Confronting Abuse As Sin

God sees abuse as "sin."
There are many Bible verses that describe behaviors commonly seen in domestic violence. These scriptures clearly call these behaviors sin. One such biblical passage is found in Galatians 5:19-21:

The acts of the sinful nature are obvious: sexual immorality, impurity and debauchery; idolatry and witchcraft; hatred, discord, jealousy, fits of rage, selfish ambition, dissensions, factions and envy; drunkenness, orgies, and the like. I warn you, as I did before, that those who live like this will not inherit the kingdom of God.    (Galatians 5:19-21, NIV)

Let's see how these sins relate to domestic violence: 

  • Jealousy -- Jealous behavior is often one of the first warning signs of an abusive personality. At first it may be excused as love and caring, but it can quickly become a form of abusive control and coercion.

  • Fits of Rage -- An abuser's raging can effectively intimidate and control his partner and children. By being scary and threatening, he can have his way.

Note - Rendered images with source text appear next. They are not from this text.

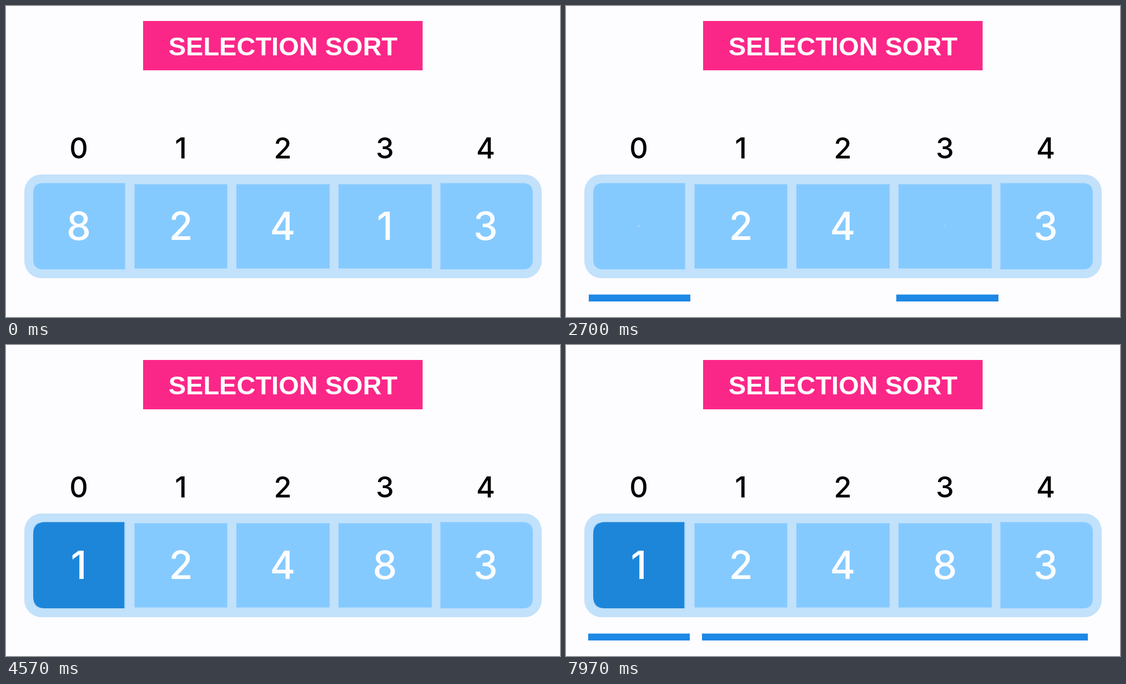
These frames come from a looping animation (998x561 px, 8 s). An HTML page:

```html
<!DOCTYPE html>
<html lang="en">
<head>
<meta charset="utf-8">
<title>Selection sort</title>
<style>
  html, body { margin: 0; width: 100%; height: 100%; overflow: hidden; background: #fdfcfe; }
  svg { display: block; width: 100%; height: 100%; }
  text { text-anchor: middle; }
  .label { font: bold 47px "Liberation Sans", Arial, sans-serif; }
  .index { font: 500 52px Inter, sans-serif; }
  .value { font: 500 70px Inter, sans-serif; fill: #fdfdff; }
</style>
</head>
<body>
<svg id="stage" viewBox="0 0 998 561">
  <rect x="247" y="27" width="503.5" height="89" fill="#fb2788"/>
  <text class="label" x="499" y="88.5" fill="#fff">SELECTION SORT</text>
  <rect x="33" y="304" width="932" height="187" rx="31" fill="#c2e1fb"/>
  <g fill="#85caff">
    <path d="M214.5 319.5H67Q49 319.5 49 337.5V457Q49 475 67 475H214.5Z"/>
    <path d="M231.5 321.5h167v152h-167zM415 321.5h168v152h-168zM599 321.5h168v152h-168z"/>
    <path d="M782.5 319.5H931Q949 319.5 949 337.5V457Q949 475 931 475H782.5Z"/>
  </g>
  <path id="sortedCell" fill="#1e86d9" d="M213 319.5H71Q49 319.5 49 341.5V453Q49 475 71 475H213Z"/>
</svg>
<script>
const LOOP = 8000;
const BLUE = '#1e88e5';
const SOFT_EDGE = 0.036;
const CENTERS = [131, 315, 498.5, 682.5, 864];
const BEFORE = [8, 2, 4, 1, 3];
const AFTER = [1, 2, 4, 8, 3];
const stage = document.getElementById('stage');
const sortedCell = document.getElementById('sortedCell');

function add(parent, tag, attributes, content = '') {
  const node = document.createElementNS('http://www.w3.org/2000/svg', tag);
  for (const name in attributes) node.setAttribute(name, attributes[name]);
  node.textContent = content;
  return parent.appendChild(node);
}

const progress = (t, start, end) => Math.min(1, Math.max(0, (t - start) / (end - start)));
const smooth = p => p * p * (3 - 2 * p);

const values = CENTERS.map((x, i) => {
  add(stage, 'text', { class: 'index', x, y: 274.5 }, i);
  return add(stage, 'text', { class: 'value', y: 25 }, BEFORE[i]);
});

// A bar that opens from its centre with soft ends.
function makeBar(id, x, width, start, end, hideStart = Infinity) {
  const gradient = add(stage, 'linearGradient', { id });
  const stops = [0, 1, 1, 0].map(opacity =>
    add(gradient, 'stop', { 'stop-color': BLUE, 'stop-opacity': opacity }));
  const rect = add(stage, 'rect', { x, y: 520.5, width, height: 12.5, fill: `url(#${id})` });
  return t => {
    const outer = progress(t, start, end) * (0.5 + SOFT_EDGE);
    const core = Math.max(0, outer - SOFT_EDGE);
    [-outer, -core, core, outer].forEach((d, i) => stops[i].setAttribute('offset', 0.5 + d));
    const fade = hideStart < LOOP ? progress(t, hideStart, hideStart + 300) : 0;
    rect.setAttribute('opacity', outer > 0 ? 1 - fade : 0);
  };
}

const bars = [
  makeBar('minimum', 595, 184, 450, 1050, 3020),
  makeBar('first', 40.5, 184, 1400, 2000, 3020),
  makeBar('sorted', 39.5, 184, 5250, 6030),
  makeBar('unsorted', 245, 695.5, 5250, 6030),
];

const captions = [['SORTED', 131.5], ['UNSORTED', 572]].map(([word, x]) =>
  add(stage, 'text', { class: 'label', x, fill: BLUE }, word));

function draw(now) {
  const t = now % LOOP;
  const swapped = t >= 2780;
  const swapScale = swapped ? smooth(progress(t, 2780, 3260)) : 1 - smooth(progress(t, 2200, 2780));
  values.forEach((node, i) => {
    const moves = BEFORE[i] !== AFTER[i];
    node.textContent = (swapped ? AFTER : BEFORE)[i];
    node.setAttribute('transform', `translate(${CENTERS[i]} 397) scale(${moves ? swapScale : 1})`);
  });
  sortedCell.setAttribute('opacity', smooth(progress(t, 3280, 3560)));
  bars.forEach(update => update(t));

  // Captions fade in while sliding below the stage.
  const drop = progress(t, 5250, 6030);
  captions.forEach(node => {
    node.setAttribute('y', 551 + 78 * drop);
    node.setAttribute('opacity', drop ** 1.45);
  });
  requestAnimationFrame(draw);
}
requestAnimationFrame(draw);
</script>
</body>
</html>
```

  • Discord and Dissensions-- Even in the absence of physical abuse, verbal and psychological abuse destroys relationships and homes. See The Continuums of Abuse and the Types of Verbal Abuse describe other abusive behaviors that bring discord and dissension.

  • Drunkenness-Though alcohol and drug abuse are not the cause of domestic violence, they are frequently present with domestic violence. An abuser may use them as an excuse for battering, claiming they "made him out of control." 

  • Selfishness--Abusers are often self-centered and narcissistic (lover of self).

  • Sexual Immorality, Impurity and Debauchery-- Sexual abuse is frequently found in domestic violence relationships. The "Continuums of Abuse" describes some types of sexual abuse. Abusers may also have "affairs" or engage in pornography due to an accompanying sexual addiction, or a desire to hurt and demean their partner.

Other common domestic violence behaviors described as sin in the Bible include: 

  • abuse, lack of self-control, treachery, rashness, brutality, inability to acknowledge the truth (e.g., denial) (2 Timothy 3:1-8) 

  • slander and verba1 abuse (1 Corinthians 5:11and 6:9, Mark 7:22,  Matthew 15:19) 

  • anger  (Matthew 5:21-22) 

  • lies, deceit, and falsehood (Malachi 3:5; Matthew 15:19; Romans 1:29) 

  • malice (Romans 1:28-32; Mark 7:22) 

  • arrogance (Mark 7:22) 

  • taking advantage of others (Leviticus 25:17) 

  • impressing others while covering secret sin (Matthew 23:23, 28) 

  • child abuse (Luke 17:1-3)

Abusers are in peril of eternal damnation

The Bible makes it clear that unrepentant abusers who do not turn from their ways will be judged and will not enter the Kingdom (Matthew 5:21-22, Galatians 5:19-21, and Revelation 21-22). Malachi 2:13-14 and 1 Peter 3:7 indicate that abusers' payers are blocked.  If a servant of God abuses others, he will be punished when Jesus returns, and will be treated as an unbeliever (Luke 12:45-46). It is so important that domestic violence be recognized and dealt with as sin, because the abuser's soul is in peril. 

When we recognize abuse as sin, it is easier to see what action the Bible prescribes. 

  • Believers are responsible for confronting sin: 
    Abuse is a serious matter; the soul of the abuser is at stake. The sin of abuse must not be enabled, but rather be confronted (see Galatians 6:1, Ephesians 5:11, Leviticus 19:17).

  • Believers are to pray for those who mistreat them. Abusers are trapped in sin and are in great peril of their souls. Believers are to pray for them, according to Matthew 5:44, Luke 6:28, 1 John 5:16.

  • Jesus taught us a formula for confronting sin: 
    Read Matthew 18:15-17. This plan promotes accountability while providing safety measures for the victim.

NOTE: When confronted, a hardened abuser frequently denies the situation and escalates the abuse and attempts to control. A victim should first have a safety plan in place. If the situation is too dangerous, confrontation may be inappropriate. It may be better to allow professionals, relatives, friends, or the courts to confront the abuser.

Discussion Questions: 
1. We rarely hear domestic violence referred to as sin. Sometimes people refer to it as "a love spat," "a private matter," or "a marital problem." How do each of these terms fail to hold abusers accountable for their actions?

2. The Bible says that sin can be transferred to future generations (Exodus 34:7) Have you seen domestic violence occur in different generations of the same family?

Copyright 2005   Judy Kennedy